[Materials provided — start]
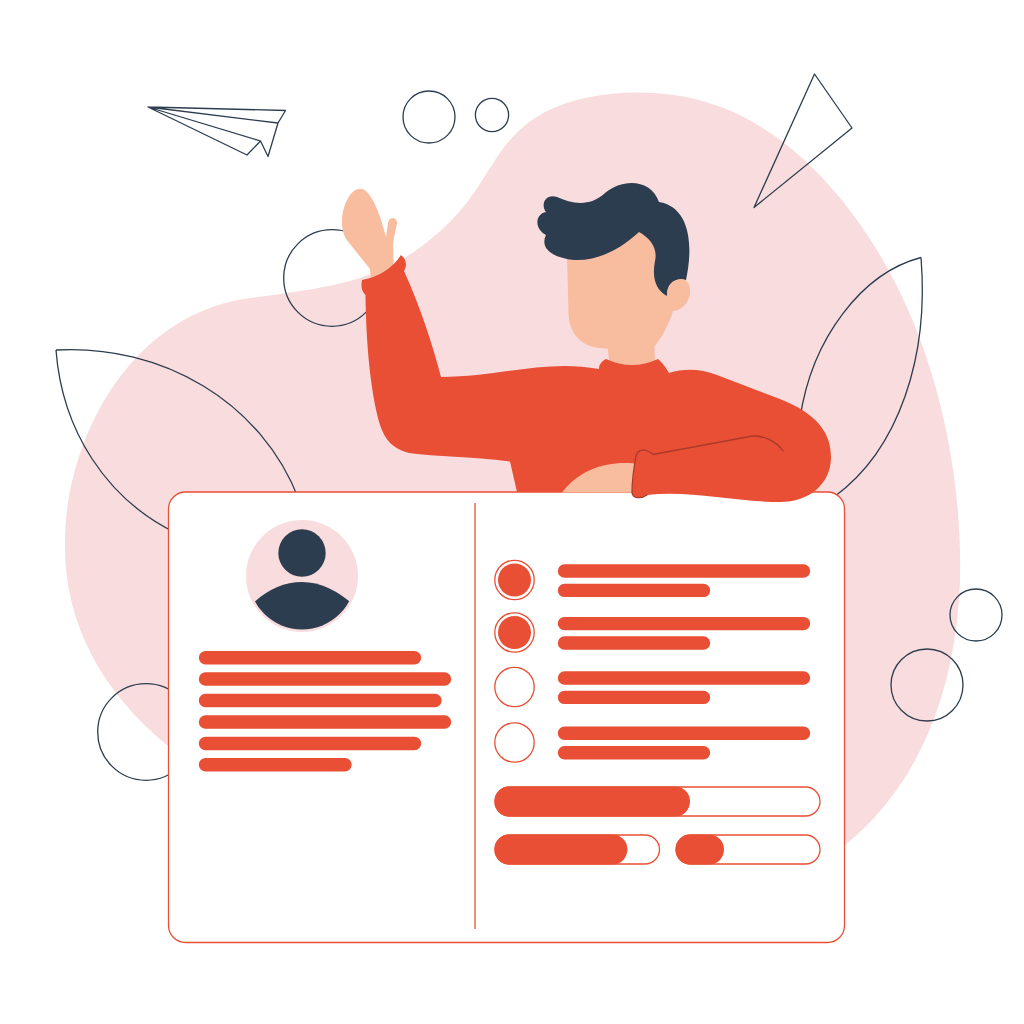
<!DOCTYPE html>
<html lang="en">
<head>
<meta charset="utf-8">
<title>Profile card illustration</title>
<style>
:root {
  --paper: #ffffff;
  --blush: #f9dcdd;
  --red: #e94f35;
  --seam: #a93a2a;
  --navy: #2c3d4f;
  --skin: #f8bc9f;
}
html, body { margin: 0; width: 1024px; height: 1024px; overflow: hidden; background: var(--paper); }
svg { display: block; }
.blob { fill: var(--blush); }
.outline { fill: none; stroke: var(--navy); stroke-width: 1.3; stroke-linejoin: round; }
.skin { fill: var(--skin); }
.navy { fill: var(--navy); }
.red { fill: var(--red); }
.seam { fill: none; stroke: var(--seam); stroke-width: 1.3; stroke-linejoin: round; stroke-linecap: round; }
.panel { fill: var(--paper); stroke: var(--red); stroke-width: 1.3; }
.frame { fill: none; stroke: var(--red); stroke-width: 1.3; }
.bar { stroke: var(--red); stroke-width: 13.4; stroke-linecap: round; }
</style>
</head>
<body>
<svg width="1024" height="1024" viewBox="0 0 1024 1024" role="img" aria-label="Waving person leaning on a profile card with checklist and progress bars">
  <defs>
    <clipPath id="avatar-clip"><circle cx="302" cy="576" r="53.5"/></clipPath>
    <g id="list-text">
      <path class="bar" d="M564.500 0H803.500M564.500 19.400H703.500"/>
    </g>
  </defs>

  <path class="blob" d="M65 540C66 440 130 309 258 297C330 287 380 282 432 238C492 190 488 143 545 112C590 88 665 87 712 104C800 132 872 225 909 312C945 395 962 490 960 580C956 690 920 785 844 846H300C240 800 200 776 167 745C100 690 63 620 65 540Z"/>

  <g id="decorations" class="outline">
    <g id="paper-plane">
      <path d="M148 107L285.500 110.500L278 123L268 156.500L260.500 141L247 155L148 107L278 123M148 107L260.500 141"/>
    </g>
    <path id="shard" d="M814.500 74L852 128L754 207.500Z"/>
    <path id="leaf-left" d="M56 350C162 344 262 402 299 500M56 350C62 430 106 499 176 533"/>
    <path id="leaf-right" d="M921 257.500C862 273 812 338 800 418M921 257.500C929 355 900 449 834 497"/>
    <circle cx="429" cy="117" r="26"/>
    <circle cx="492" cy="115" r="16.600"/>
    <circle cx="332" cy="278" r="48.300"/>
    <circle cx="146" cy="732" r="48.300"/>
    <circle cx="976" cy="615" r="26"/>
    <circle cx="927" cy="685" r="36"/>
  </g>

  <g id="raised-hand">
    <path class="skin" d="M371 280L370 269L346 239C338 224 343 205 350 195C356 187 363 187 368 193C378 206 382 223 386 237L388 223C389 216 397 217 397 223C396 230 393 240 393 246L394 272Z"/>
  </g>

  <g id="card">
    <rect class="panel" x="168.500" y="492" width="676" height="450.500" rx="17"/>
    <path class="frame" d="M475 503V929"/>

    <g id="avatar">
      <circle class="blob" cx="302" cy="576" r="56"/>
      <circle class="navy" cx="302" cy="553" r="23.700"/>
      <path class="navy" clip-path="url(#avatar-clip)" d="M246 610Q272 582 302 582Q330 582 358 609V640H246Z"/>
    </g>

    <path id="biography" class="bar" d="M205.500 657.700H414.500M205.500 679H444.500M205.500 700.500H435M205.500 722H444.500M205.500 743.500H414.500M205.500 764.800H345"/>

    <g id="checklist">
      <g class="frame">
        <circle cx="514.500" cy="580" r="19.700"/>
        <circle cx="514.500" cy="632.500" r="19.700"/>
        <circle cx="514.500" cy="687" r="19.700"/>
        <circle cx="514.500" cy="742.500" r="19.700"/>
      </g>
      <circle class="red" cx="514.500" cy="580" r="16.500"/>
      <circle class="red" cx="514.500" cy="632.500" r="16.500"/>
      <use href="#list-text" y="571"/>
      <use href="#list-text" y="623.600"/>
      <use href="#list-text" y="678"/>
      <use href="#list-text" y="733.300"/>
    </g>

    <g id="progress">
      <rect class="frame" x="495" y="787" width="325" height="29" rx="14.500"/>
      <rect class="red" x="494.400" y="786.400" width="195.600" height="30.200" rx="15"/>
      <rect class="frame" x="495" y="835" width="164.500" height="29" rx="14.500"/>
      <rect class="red" x="494.400" y="834.400" width="133" height="30.200" rx="15"/>
      <rect class="frame" x="676" y="835" width="144" height="29" rx="14.500"/>
      <rect class="red" x="675.600" y="834.400" width="48.400" height="30.200" rx="15"/>
    </g>
  </g>

  <g id="person">
    <path id="neck" class="skin" d="M607 340H654L655 359L660 372H600L609 360Z"/>
    <path id="sweater" class="red" d="M362 280Q388 275 401 255C407 260 407 266 404 271C420 306 433 346 441 377C500 377 545 359 599 369C599 364 602 361 606 359Q632 371 658 359C663 363 666 368 669 373C685 368 701 369 717 375L780 399C815 413 831 431 831 457C831 484 809 502 780 502C735 502 690 490 647 495C641 499 632 499 632 492H517L510 461.500C470 456 436 457 409 453C393 449 385 440 380 425C370 391 366 340 365.500 295C361 291 361 285 362 280Z"/>
    <path id="resting-hand" class="skin" d="M562 492.500C580 469 607 461 634.500 463.500L632 492.500Z"/>
    <path id="sleeve-seam" class="seam" d="M647 495C641 499 632 499 632 492C632 480 634 467 636 456C638 449 646 448 653 454.500L747 437C762 433 777 442 783 451"/>
    <path id="face" class="skin" d="M567 256L568.500 313C569 335 583 349 607 348.500C612 355 640 358 654 347C664 335 670 321 673 311C684 310 690 300 690 291L684 278L660 235L640 228Z"/>
    <path id="hair" class="navy" d="M546 212C540 204 546 193 557 197C572 204 590 207 605 193C623 178 651 179 659 202C689 207 694 243 686 280C675 277 666 284 667 296C655 289 652 277 655 261C658 248 650 238 639 232C619 250 598 261 574 260C555 258 539 250 546 235C534 229 535 214 546 212Z"/>
    <path id="ear" class="skin" d="M667 296C667 284 675 279 682 279C688 280 690 285 690 291C689 303 682 310 671 311Z"/>
  </g>
</svg>
</body>
</html>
[Materials provided — finish]
> [Task description]: Any picture in the data is to be skipped, while each line is returned exactly as written.

> [Exercise result]:
<!DOCTYPE html>
<html lang="en">
<head>
<meta charset="utf-8">
<title>Profile card illustration</title>
<style>
:root {
  --paper: #ffffff;
  --blush: #f9dcdd;
  --red: #e94f35;
  --seam: #a93a2a;
  --navy: #2c3d4f;
  --skin: #f8bc9f;
}
html, body { margin: 0; width: 1024px; height: 1024px; overflow: hidden; background: var(--paper); }
svg { display: block; }
.blob { fill: var(--blush); }
.outline { fill: none; stroke: var(--navy); stroke-width: 1.3; stroke-linejoin: round; }
.skin { fill: var(--skin); }
.navy { fill: var(--navy); }
.red { fill: var(--red); }
.seam { fill: none; stroke: var(--seam); stroke-width: 1.3; stroke-linejoin: round; stroke-linecap: round; }
.panel { fill: var(--paper); stroke: var(--red); stroke-width: 1.3; }
.frame { fill: none; stroke: var(--red); stroke-width: 1.3; }
.bar { stroke: var(--red); stroke-width: 13.4; stroke-linecap: round; }
</style>
</head>
<body>
<svg width="1024" height="1024" viewBox="0 0 1024 1024" role="img" aria-label="Waving person leaning on a profile card with checklist and progress bars">
  <defs>
    <clipPath id="avatar-clip"><circle cx="302" cy="576" r="53.5"/></clipPath>
    <g id="list-text">
      <path class="bar" d="M564.500 0H803.500M564.500 19.400H703.500"/>
    </g>
  </defs>

  <path class="blob" d="M65 540C66 440 130 309 258 297C330 287 380 282 432 238C492 190 488 143 545 112C590 88 665 87 712 104C800 132 872 225 909 312C945 395 962 490 960 580C956 690 920 785 844 846H300C240 800 200 776 167 745C100 690 63 620 65 540Z"/>

  <g id="decorations" class="outline">
    <g id="paper-plane">
      <path d="M148 107L285.500 110.500L278 123L268 156.500L260.500 141L247 155L148 107L278 123M148 107L260.500 141"/>
    </g>
    <path id="shard" d="M814.500 74L852 128L754 207.500Z"/>
    <path id="leaf-left" d="M56 350C162 344 262 402 299 500M56 350C62 430 106 499 176 533"/>
    <path id="leaf-right" d="M921 257.500C862 273 812 338 800 418M921 257.500C929 355 900 449 834 497"/>
    <circle cx="429" cy="117" r="26"/>
    <circle cx="492" cy="115" r="16.600"/>
    <circle cx="332" cy="278" r="48.300"/>
    <circle cx="146" cy="732" r="48.300"/>
    <circle cx="976" cy="615" r="26"/>
    <circle cx="927" cy="685" r="36"/>
  </g>

  <g id="raised-hand">
    <path class="skin" d="M371 280L370 269L346 239C338 224 343 205 350 195C356 187 363 187 368 193C378 206 382 223 386 237L388 223C389 216 397 217 397 223C396 230 393 240 393 246L394 272Z"/>
  </g>

  <g id="card">
    <rect class="panel" x="168.500" y="492" width="676" height="450.500" rx="17"/>
    <path class="frame" d="M475 503V929"/>

    <g id="avatar">
      <circle class="blob" cx="302" cy="576" r="56"/>
      <circle class="navy" cx="302" cy="553" r="23.700"/>
      <path class="navy" clip-path="url(#avatar-clip)" d="M246 610Q272 582 302 582Q330 582 358 609V640H246Z"/>
    </g>

    <path id="biography" class="bar" d="M205.500 657.700H414.500M205.500 679H444.500M205.500 700.500H435M205.500 722H444.500M205.500 743.500H414.500M205.500 764.800H345"/>

    <g id="checklist">
      <g class="frame">
        <circle cx="514.500" cy="580" r="19.700"/>
        <circle cx="514.500" cy="632.500" r="19.700"/>
        <circle cx="514.500" cy="687" r="19.700"/>
        <circle cx="514.500" cy="742.500" r="19.700"/>
      </g>
      <circle class="red" cx="514.500" cy="580" r="16.500"/>
      <circle class="red" cx="514.500" cy="632.500" r="16.500"/>
      <use href="#list-text" y="571"/>
      <use href="#list-text" y="623.600"/>
      <use href="#list-text" y="678"/>
      <use href="#list-text" y="733.300"/>
    </g>

    <g id="progress">
      <rect class="frame" x="495" y="787" width="325" height="29" rx="14.500"/>
      <rect class="red" x="494.400" y="786.400" width="195.600" height="30.200" rx="15"/>
      <rect class="frame" x="495" y="835" width="164.500" height="29" rx="14.500"/>
      <rect class="red" x="494.400" y="834.400" width="133" height="30.200" rx="15"/>
      <rect class="frame" x="676" y="835" width="144" height="29" rx="14.500"/>
      <rect class="red" x="675.600" y="834.400" width="48.400" height="30.200" rx="15"/>
    </g>
  </g>

  <g id="person">
    <path id="neck" class="skin" d="M607 340H654L655 359L660 372H600L609 360Z"/>
    <path id="sweater" class="red" d="M362 280Q388 275 401 255C407 260 407 266 404 271C420 306 433 346 441 377C500 377 545 359 599 369C599 364 602 361 606 359Q632 371 658 359C663 363 666 368 669 373C685 368 701 369 717 375L780 399C815 413 831 431 831 457C831 484 809 502 780 502C735 502 690 490 647 495C641 499 632 499 632 492H517L510 461.500C470 456 436 457 409 453C393 449 385 440 380 425C370 391 366 340 365.500 295C361 291 361 285 362 280Z"/>
    <path id="resting-hand" class="skin" d="M562 492.500C580 469 607 461 634.500 463.500L632 492.500Z"/>
    <path id="sleeve-seam" class="seam" d="M647 495C641 499 632 499 632 492C632 480 634 467 636 456C638 449 646 448 653 454.500L747 437C762 433 777 442 783 451"/>
    <path id="face" class="skin" d="M567 256L568.500 313C569 335 583 349 607 348.500C612 355 640 358 654 347C664 335 670 321 673 311C684 310 690 300 690 291L684 278L660 235L640 228Z"/>
    <path id="hair" class="navy" d="M546 212C540 204 546 193 557 197C572 204 590 207 605 193C623 178 651 179 659 202C689 207 694 243 686 280C675 277 666 284 667 296C655 289 652 277 655 261C658 248 650 238 639 232C619 250 598 261 574 260C555 258 539 250 546 235C534 229 535 214 546 212Z"/>
    <path id="ear" class="skin" d="M667 296C667 284 675 279 682 279C688 280 690 285 690 291C689 303 682 310 671 311Z"/>
  </g>
</svg>
</body>
</html>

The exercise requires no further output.